I hope 2010 is a better year for you and your family. I too read the “Lighting Thief thanks to my little sister. I write historical romance and find it difficult to read much from my genre when I write so I’ve been reading a ton of Jilly Copper novels. Every happiness in 2010 my dear and I pray your husband has continued progress in his recovery.
Elena, I always want to cheer when you blog, because it means you have time!
I’m glad there is so much written on the brain to help you. I always think personal stories are the most useful and these books sound fascinating and above all, hopeful.
The Rick Riordan series sounds interesting, too. I like the idea of using Greek mythology.
Add me to the short list of those who have never read The Secret Life of Bees
I was “Googling around” when I came across your comments about my book, Brain, Heal Thyself. Thank you.
I’m sorry to hear about your husband’s stroke–hope my book helped a little. My new book, Eureka! Memories and Motivations, which is a sequel to “Brain”, talks more about our experiences with the challenges and unexpected rewards of at-home “brain” care.
It will be published Feb. 1, BUT I will be happy to send you one of my proof copies. If you’d like to read Eureka, just email your address to firstname.lastname@example.org I hope 2010 is good to both of you.
Thanks for all the kind words, Simone.
Diane, it’s not so much I have time but I am making time once in a while to be with friends, including the Riskies. It helps me to stay positive.
Madonna, how nice to see you here. We chatted briefly after I posted to your message board many months ago. Congratulations on the new book and I look forward to reading it! I hope you and Eve are both doing well.
Elena, I wish you and your DH a smoother journey in 2010. Any journey you take together will be an adventure and no matter how long and twist-filled the road you will always arrive home safe and sound when you travel together.
I am a big Kinsale fan so I am definitely looking forward to her latest.
I haven’t read The Secret Life of Bees, either!
Elena, I definitely wish you a much smoother 2010!!!
And I wish I had thought to hoarde Kinsale books instead of reading them in one gulp. I’m very excited she has a new one coming out. 🙂
I just checked my TBR pile. I have 2 Judith Ivory books, but not BEAST. I’ll have to get that one.
I have a couple of the others. Now all I need is time to read them:o)
I haven’t read the Bolte book, yet, but I’d like to. Her TED talk was absolutely fascinating.
My son LOVES the Riordan series and Kinsale’s Flowers from the Storm is a favorite book of mine.
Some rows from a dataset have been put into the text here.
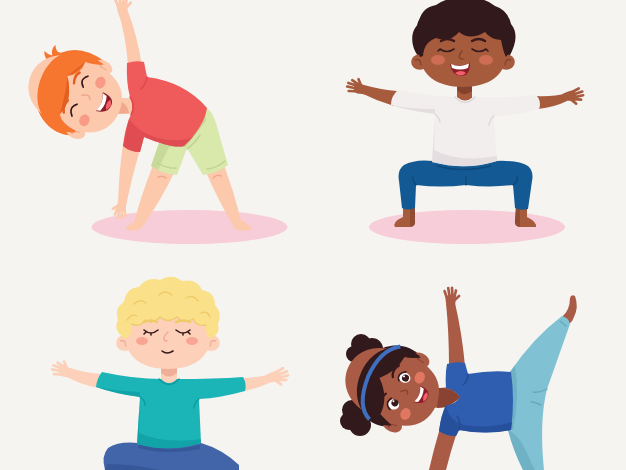
<!DOCTYPE html>
<html lang="en">
<head>
<meta charset="utf-8">
<title>Children doing yoga</title>
<style>
:root{--paper:#f5f4f1;--mat:#f8cdda;--red:#ef5a5a;--red-dark:#d94850;--lime:#d9e8ab;--lime-dark:#bfd391;--white:#f3eeee;--white-dark:#ded6d9;--navy:#135a94;--navy-dark:#0d487b;--teal:#1cb5b7;--teal-dark:#0d9aa0;--jeans:#4265aa;--jeans-dark:#31508f;--royal:#2f5eb0;--royal-dark:#244b94;--sky:#80c2d4;--sky-dark:#64a9be;--ginger:#f6752f;--ginger-dark:#e25f20;--blond:#fbe08a;--blond-dark:#efca68;--black-hair:#32191b;--ink:#38191c}
html,body{margin:0;background:var(--paper);overflow:hidden}
svg{display:block;width:626px;height:470px}
.fair{--skin:#fcc9ad;--shade:#f0a98d;--blush:#f58e7c}
.pale{--skin:#fdd0b9;--shade:#f0ae97;--blush:#f79a8a}
.brown{--skin:#a65b3d;--shade:#84412c;--blush:#d9705a}
.tan{--skin:#aa5b45;--shade:#8a4233;--blush:#ee8068}
.skin{fill:var(--skin)}
.shade{fill:var(--shade)}
.blush{fill:var(--blush);opacity:.8}
.line{fill:none;stroke:var(--ink);stroke-width:1.6;stroke-linecap:round}
.nose,.crease{fill:none;stroke:var(--shade);stroke-width:1.5;stroke-linecap:round}
.fold{fill:none;stroke-width:1.4;stroke-linecap:round}
.mat{fill:var(--mat)}
</style>
</head>
<body>
<svg viewBox="0 0 626 470" role="img" aria-label="Four children in yoga poses">
<defs>
<g id="hand">
<path class="skin" d="M-4 3C-5-3-6-6-5-9Q0-13 5-9C6-5 4-1 4 3Z"/>
<path d="M-4-8L-6-15M-1-9L-2-18M2-9L2-18M4-8L6-15M3-4L9-9" style="fill:none;stroke:var(--skin);stroke-width:2.8;stroke-linecap:round"/>
</g>
<g id="head-base">
<circle class="skin" cx="-40" cy="1" r="8"/><circle class="skin" cx="40" cy="1" r="8"/>
<path class="crease" d="M-44-1Q-39-3-39 4M44-1Q39-3 39 4"/>
<path class="skin" d="M-39-18C-37-60 37-60 39-18C44 12 27 27 0 27S-44 12-39-18Z"/>
</g>
<g id="smile">
<path d="M-10-4Q0 0 10-5Q10 8 1 8Q-8 8-10-4Z" fill="#8e1d27"/>
<path d="M-9-4Q0 0 9-4.500L8 0Q0 3-8 0Z" fill="#fff"/>
<path d="M-5 5Q1 1 6 5Q1 10-5 5Z" fill="#f2606b"/>
</g>
</defs>
<rect width="626" height="470" fill="var(--paper)"/>

<g id="triangle-pose" class="fair">
<ellipse class="mat" cx="189.500" cy="227" rx="98" ry="17"/>
<use href="#hand" transform="translate(123 13) rotate(-8)"/>
<use href="#hand" transform="translate(122 202) rotate(188) scale(.9)"/>
<path class="skin" d="M118 11L127 9Q137 34 142 66L128 66Q126 36 118 11Z"/>
<path class="skin" d="M123 144L140 150Q132 176 126 206L118 204Q119 172 123 144Z"/>
<path class="skin" d="M153 165L176 169Q160 202 143 226Q139 232 126 230Q126 225 134 222Q141 196 153 165Z"/>
<path class="skin" d="M205 170L224 165Q234 192 241 220Q250 224 252 230Q241 232 235 229Q218 200 205 170Z"/>
<path class="crease" d="M158 177Q163 175 166 178M213 178Q217 174 221 176"/>
<path fill="var(--lime)" d="M205 107Q214 111 219 134L228 165Q218 173 203 175L187 148L177 175Q162 174 151 166L160 140Z"/>
<path fill="var(--lime-dark)" d="M160 140L151 166L158 170L169 147L186 147L206 121L205 107Z" opacity=".65"/>
<path class="fold" stroke="var(--lime-dark)" d="M187 149Q194 144 200 135M207 169Q217 168 225 161M157 163Q168 169 176 168"/>
<path class="skin" d="M114 98L133 98V114L116 114Z"/>
<path class="shade" d="M117 100Q128 103 129 113L117 114Z"/>
<path fill="var(--red)" d="M127 63Q136 60 144 62L147 77Q185 82 207 108Q204 127 184 146Q173 149 144 137L140 152Q130 152 123 146Q125 129 129 119Q135 109 130 97Q126 82 127 63Z"/>
<path fill="var(--red-dark)" d="M129 119Q139 133 158 138Q178 143 193 137L184 146Q173 149 144 137L140 152Q130 152 123 146Z" opacity=".7"/>
<path class="fold" stroke="var(--red-dark)" d="M147 77Q146 84 141 89M130 97Q136 104 131 115"/>
<g transform="translate(88 99) rotate(-67)">
<path fill="var(--ginger)" d="M-39 2C-50-22-33-50-5-52Q13-56 19-50Q20-56 27-59Q25-54 26-50Q32-54 37-51Q30-48 32-43Q48-27 41 1Z"/>
<use href="#head-base" transform="scale(.87 1.250)"/>
<path fill="var(--ginger)" d="M-36 1Q-45-20-30-39C-16-54 14-55 28-44Q46-29 38 1Q34-5 33-17Q20-16 13-28Q-7-13-25-20Q-33-15-34 1Z"/>
<path fill="var(--ginger-dark)" d="M-25-20Q-7-13 13-28Q0-23-25-20ZM33-17Q23-18 13-28Q22-23 33-17Z"/>
<path class="line" d="M-22-8Q-15-15-9-8M9-9Q15-16 21-9"/>
<path d="M-22-17Q-16-21-9-18M9-19Q16-22 21-18" fill="none" stroke="var(--ginger-dark)" stroke-width="2.500" stroke-linecap="round"/>
<path class="nose" d="M1-7Q6 0 0 2"/>
<ellipse class="blush" cx="-21" cy="5" rx="6" ry="5"/><ellipse class="blush" cx="20" cy="5" rx="6" ry="5"/>
<use href="#smile" transform="translate(2 16)"/>
</g>
</g>

<g id="goddess-pose" class="brown">
<ellipse class="mat" cx="467" cy="227" rx="98" ry="17"/>
<use href="#hand" transform="translate(364 90) rotate(-72) scale(.95)"/>
<use href="#hand" transform="translate(566 97) rotate(78) scale(.95)"/>
<path class="skin" d="M364 85Q382 90 397 91L394 106Q377 101 361 93Z"/>
<path class="skin" d="M567 93Q553 97 536 96L538 109Q555 107 567 101Z"/>
<path class="skin" d="M403 204H415V220Q416 227 410 227H395Q392 222 403 217Z"/>
<path class="skin" d="M516 204H527V217Q537 222 536 227H520Q514 227 515 220Z"/>
<path class="shade" d="M410 208H415V220Q416 227 410 227ZM516 208H520V227Q514 227 515 220Z" opacity=".6"/>
<path fill="var(--navy)" d="M433 161Q464 170 496 161Q518 160 528 166Q534 171 532 181L528 209Q521 211 515 208L513 185Q490 188 466 185Q441 188 416 185L415 208Q408 211 402 208L399 181Q397 170 404 165Q415 159 433 161Z"/>
<path class="fold" stroke="var(--navy-dark)" d="M416 185Q412 181 413 177M513 185Q518 182 517 177M466 185V177M437 166Q462 173 491 166"/>
<path class="skin" d="M457 82H472V99Q465 105 457 98Z"/>
<path class="shade" d="M457 86H472V91Q464 98 457 90Z"/>
<path fill="var(--white)" d="M398 90Q428 96 457 97Q465 104 473 97Q510 98 536 95Q542 101 539 109Q517 116 494 116L497 161Q466 171 432 162L435 114Q409 111 391 105Q391 96 398 90Z"/>
<path fill="var(--white-dark)" d="M391 105Q410 109 435 109L434 150Q459 163 497 156V161Q466 171 432 162L435 114Q409 111 391 105Z" opacity=".65"/>
<path class="fold" stroke="var(--white-dark)" d="M435 114Q439 117 440 122M494 116Q490 119 489 125M455 97Q465 108 475 97"/>
<g transform="translate(463 61)">
<path fill="var(--black-hair)" d="M-44-4C-54-16-52-32-44-37Q-43-53-27-56Q-13-66 5-61Q20-65 32-55Q45-51 48-37Q58-25 46-4Z"/>
<use href="#head-base" transform="scale(1.080 .96)"/>
<path fill="var(--black-hair)" d="M-43-4Q-51-18-47-30Q-45-50-27-54Q0-63 30-54Q46-48 49-31Q53-17 43-4Q40-10 38-21Q27-22 22-29Q7-20-4-29Q-13-18-27-23Q-39-19-40-5Z"/>
<path class="line" d="M-23-12Q-16-7-9-12M9-12Q16-7 23-12M-23-12L-25-10M23-12L25-10"/>
<path class="line" d="M-22-20Q-16-24-9-20M9-20Q16-24 22-20" style="stroke-width:2.500"/>
<path class="nose" d="M-1-10Q-7-2 0-2"/>
<ellipse class="blush" cx="-25" cy="-1" rx="7" ry="5"/><ellipse class="blush" cx="23" cy="-1" rx="7" ry="5"/>
<use href="#smile" transform="translate(-3 7)"/>
</g>
</g>

<g id="warrior-pose" class="pale">
<use href="#hand" transform="translate(70 373) rotate(-72)"/>
<use href="#hand" transform="translate(270 378) rotate(75)"/>
<path class="skin" d="M70 368Q85 373 102 374L98 388Q82 385 67 377Z"/>
<path class="skin" d="M271 374Q257 378 242 378L245 391Q259 388 271 382Z"/>
<path fill="var(--jeans)" d="M138 443Q169 449 201 443Q222 449 239 465V470H105Q101 456 108 448Q119 441 138 443Z"/>
<path fill="var(--jeans-dark)" d="M107 464Q135 464 159 470H105ZM139 444Q168 453 200 445V449Q168 456 138 448Z" opacity=".65"/>
<path class="skin" d="M161 365H177V381Q169 388 161 381Z"/>
<path class="shade" d="M161 367H177V373Q169 380 161 373Z"/>
<path fill="var(--teal)" d="M102 372Q134 379 161 379Q169 387 177 379Q214 379 243 377Q247 384 245 391Q220 398 199 399L201 443Q169 453 137 444L140 397Q116 394 96 387Q97 378 102 372Z"/>
<path fill="var(--teal-dark)" d="M96 387Q116 391 140 392L139 433Q163 444 201 439V443Q169 453 137 444L140 397Q116 394 96 387Z" opacity=".65"/>
<path class="fold" stroke="var(--teal-dark)" d="M140 397Q145 400 145 405M199 399Q194 403 194 408M159 379Q169 390 179 379"/>
<g transform="translate(168 342)">
<path fill="var(--blond)" d="M-45-5Q-55-12-50-22Q-54-34-44-40Q-42-54-29-55Q-21-66-8-62Q4-69 14-61Q29-64 34-52Q47-50 47-37Q55-28 50-18Q53-9 44-4Z"/>
<use href="#head-base" transform="scale(1.080 1)"/>
<path fill="var(--blond)" d="M-43-3Q-52-9-47-20Q-50-31-40-36Q-38-50-26-50Q-17-60-6-56Q5-62 14-55Q26-57 31-47Q42-45 43-34Q50-26 46-17Q50-8 43-3Q37-7 38-17Q29-15 25-23Q16-17 9-25Q0-18-8-25Q-16-17-23-22Q-28-14-36-18Q-35-7-43-3Z"/>
<path class="fold" stroke="var(--blond-dark)" d="M-36-18Q-28-14-23-22Q-16-17-8-25Q0-18 9-25Q16-17 25-23Q29-15 38-17M-34-38Q-28-44-22-39M-9-47Q-3-53 4-47M18-44Q25-48 30-41M-41-22Q-36-29-31-26M33-29Q39-32 42-25"/>
<path d="M-24-20Q-17-23-11-20M8-20Q16-23 22-20" fill="none" stroke="var(--blond-dark)" stroke-width="2.500" stroke-linecap="round"/>
<path class="line" d="M-24-12Q-17-6-10-12M8-12Q15-6 22-12M-22-10L-24-8M20-10L22-8M-17-9V-7M15-9V-7"/>
<path class="nose" d="M0-10Q-8-2-1-1"/>
<path class="line" d="M-6 9Q-1 13 5 9"/>
<ellipse class="blush" cx="-26" cy="-1" rx="6" ry="4"/><ellipse class="blush" cx="24" cy="-1" rx="6" ry="4"/>
</g>
</g>

<g id="half-moon-pose" class="tan">
<use href="#hand" transform="translate(451 305) rotate(-3) scale(.95)"/>
<path class="skin" d="M446 303H455Q462 333 465 366H449Q449 333 446 303Z"/>
<path class="skin" d="M440 428L457 432Q451 450 446 470H429Q434 448 440 428Z"/>
<path class="skin" d="M562 317Q570 310 570 298Q571 294 575 296Q579 307 574 317Q573 321 569 324Z"/>
<path fill="var(--sky)" d="M510 372Q533 338 562 316Q569 318 570 324L547 389Q539 421 544 470H523Q513 450 508 430Z"/>
<path fill="var(--sky-dark)" d="M508 430Q519 435 526 451Q530 460 535 470H523Q513 450 508 430ZM510 372L515 365Q520 397 513 430L508 430Z" opacity=".6"/>
<path class="fold" stroke="var(--sky-dark)" d="M547 389Q540 393 533 392M560 321L566 326M541 405Q535 402 531 402"/>
<path class="skin" d="M430 389L450 387L461 397L448 407L431 408Z"/>
<path class="shade" d="M439 389Q447 394 447 407L437 408Z"/>
<path fill="var(--royal)" d="M447 364Q457 361 465 363L468 374Q491 370 511 372Q515 400 511 430Q486 435 459 430L456 436Q446 436 439 431Q441 415 446 405Q456 404 460 397Q455 390 446 388Q445 374 447 364Z"/>
<path fill="var(--royal-dark)" d="M446 405Q449 421 464 425Q488 429 512 422L511 430Q486 435 459 430L456 436Q446 436 439 431Q441 415 446 405Z" opacity=".7"/>
<path class="fold" stroke="var(--royal-dark)" d="M468 374Q468 381 463 385M459 430Q461 421 457 416"/>
<path class="shade" d="M439 388Q453 388 460 397Q455 404 443 406Z"/>
<g id="hair-buns" fill="var(--black-hair)">
<circle cx="361" cy="344" r="10"/><circle cx="372" cy="349" r="11"/><circle cx="354" cy="354" r="8"/><circle cx="366" cy="360" r="10"/>
<circle cx="352" cy="410" r="10"/><circle cx="364" cy="412" r="10"/><circle cx="349" cy="421" r="9"/><circle cx="360" cy="425" r="11"/>
</g>
<g transform="translate(405 392) rotate(-67)">
<path fill="var(--black-hair)" d="M-37 2C-49-21-34-48 0-49S49-21 39 1Z"/>
<use href="#head-base" transform="scale(.88 1.250)"/>
<path fill="var(--black-hair)" d="M-36 1C-47-21-32-48 0-48S47-21 38 1Q33-7 32-14Q15-16 3-29Q-11-13-30-14Q-33-7-36 1Z"/>
<path d="M-39-22Q-32-39 0-40Q30-39 40-22" fill="none" stroke="#3f70c0" stroke-width="4"/>
<path class="line" d="M-22-16Q-16-21-9-17M9-17Q15-21 22-16" style="stroke-width:2.300"/>
<g fill="#fff"><ellipse cx="-16" cy="-6" rx="5" ry="6"/><ellipse cx="13" cy="-6" rx="5" ry="6"/></g>
<g fill="var(--ink)"><circle cx="-14" cy="-5" r="3.500"/><circle cx="13" cy="-5" r="3.500"/></g>
<g fill="#fff"><circle cx="-13" cy="-7" r="1"/><circle cx="14" cy="-7" r="1"/></g>
<path class="line" d="M-22-7Q-18-15-11-10M8-10Q14-15 19-7"/>
<path class="nose" d="M-1-4Q5 2-1 3"/>
<ellipse class="blush" cx="-20" cy="9" rx="6" ry="5"/><ellipse class="blush" cx="19" cy="8" rx="6" ry="5"/>
<use href="#smile" transform="translate(3 16) scale(.9)"/>
</g>
</g>
</svg>
</body>
</html>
When I was in grad school, one of my fellow students was a woman who’d suffered a stroke. She had speech problems but in the years of our overlapping programs, her speech improved quite a lot.
My best wishes to you and your family, and happy reading!
My best wishes for a happy, healthy 2010 for Elena’s family and everyone.
Elena, I know a bit of what you’re going through, as my 24-y.o. son will undergo open heart surgery (probably this month but no specific date yet). I plan to bring many romances with me to read during his hospital stay — this is definitely a time when I need to believe in the possibility of the HEA (romantic or otherwise).
As for “The Secret Life of Bees”, I’ve read the book but didn’t see the movie when it was in theatrical release. We haven’t had a TV set in the past year (since the advent of digital)so I couldn’t even rent it. However, we bought a set so Noah would have something to do during his initial recovery when he will be pretty much housebound. The set is scheduled to arrive today, so I’ll put this on my list of movies to rent and will then be able to compare and contrast.
Thanks for sharing that story. As we are getting close to the one year anniversary of Rich’s stroke, it helps to hear of people who improve beyond that. Some of the literature out there says the majority of the improvement happens in the first year but we hope for much more. He has come a long way. Initially, he could neither speak, read nor write but yesterday, for the first time, we played Scrabble and he was able to play with just a little help. 🙂
Susan/DC, my prayers go out for you and your son. Do seek solace in books and anything else that can help, because caregivers need rest, too.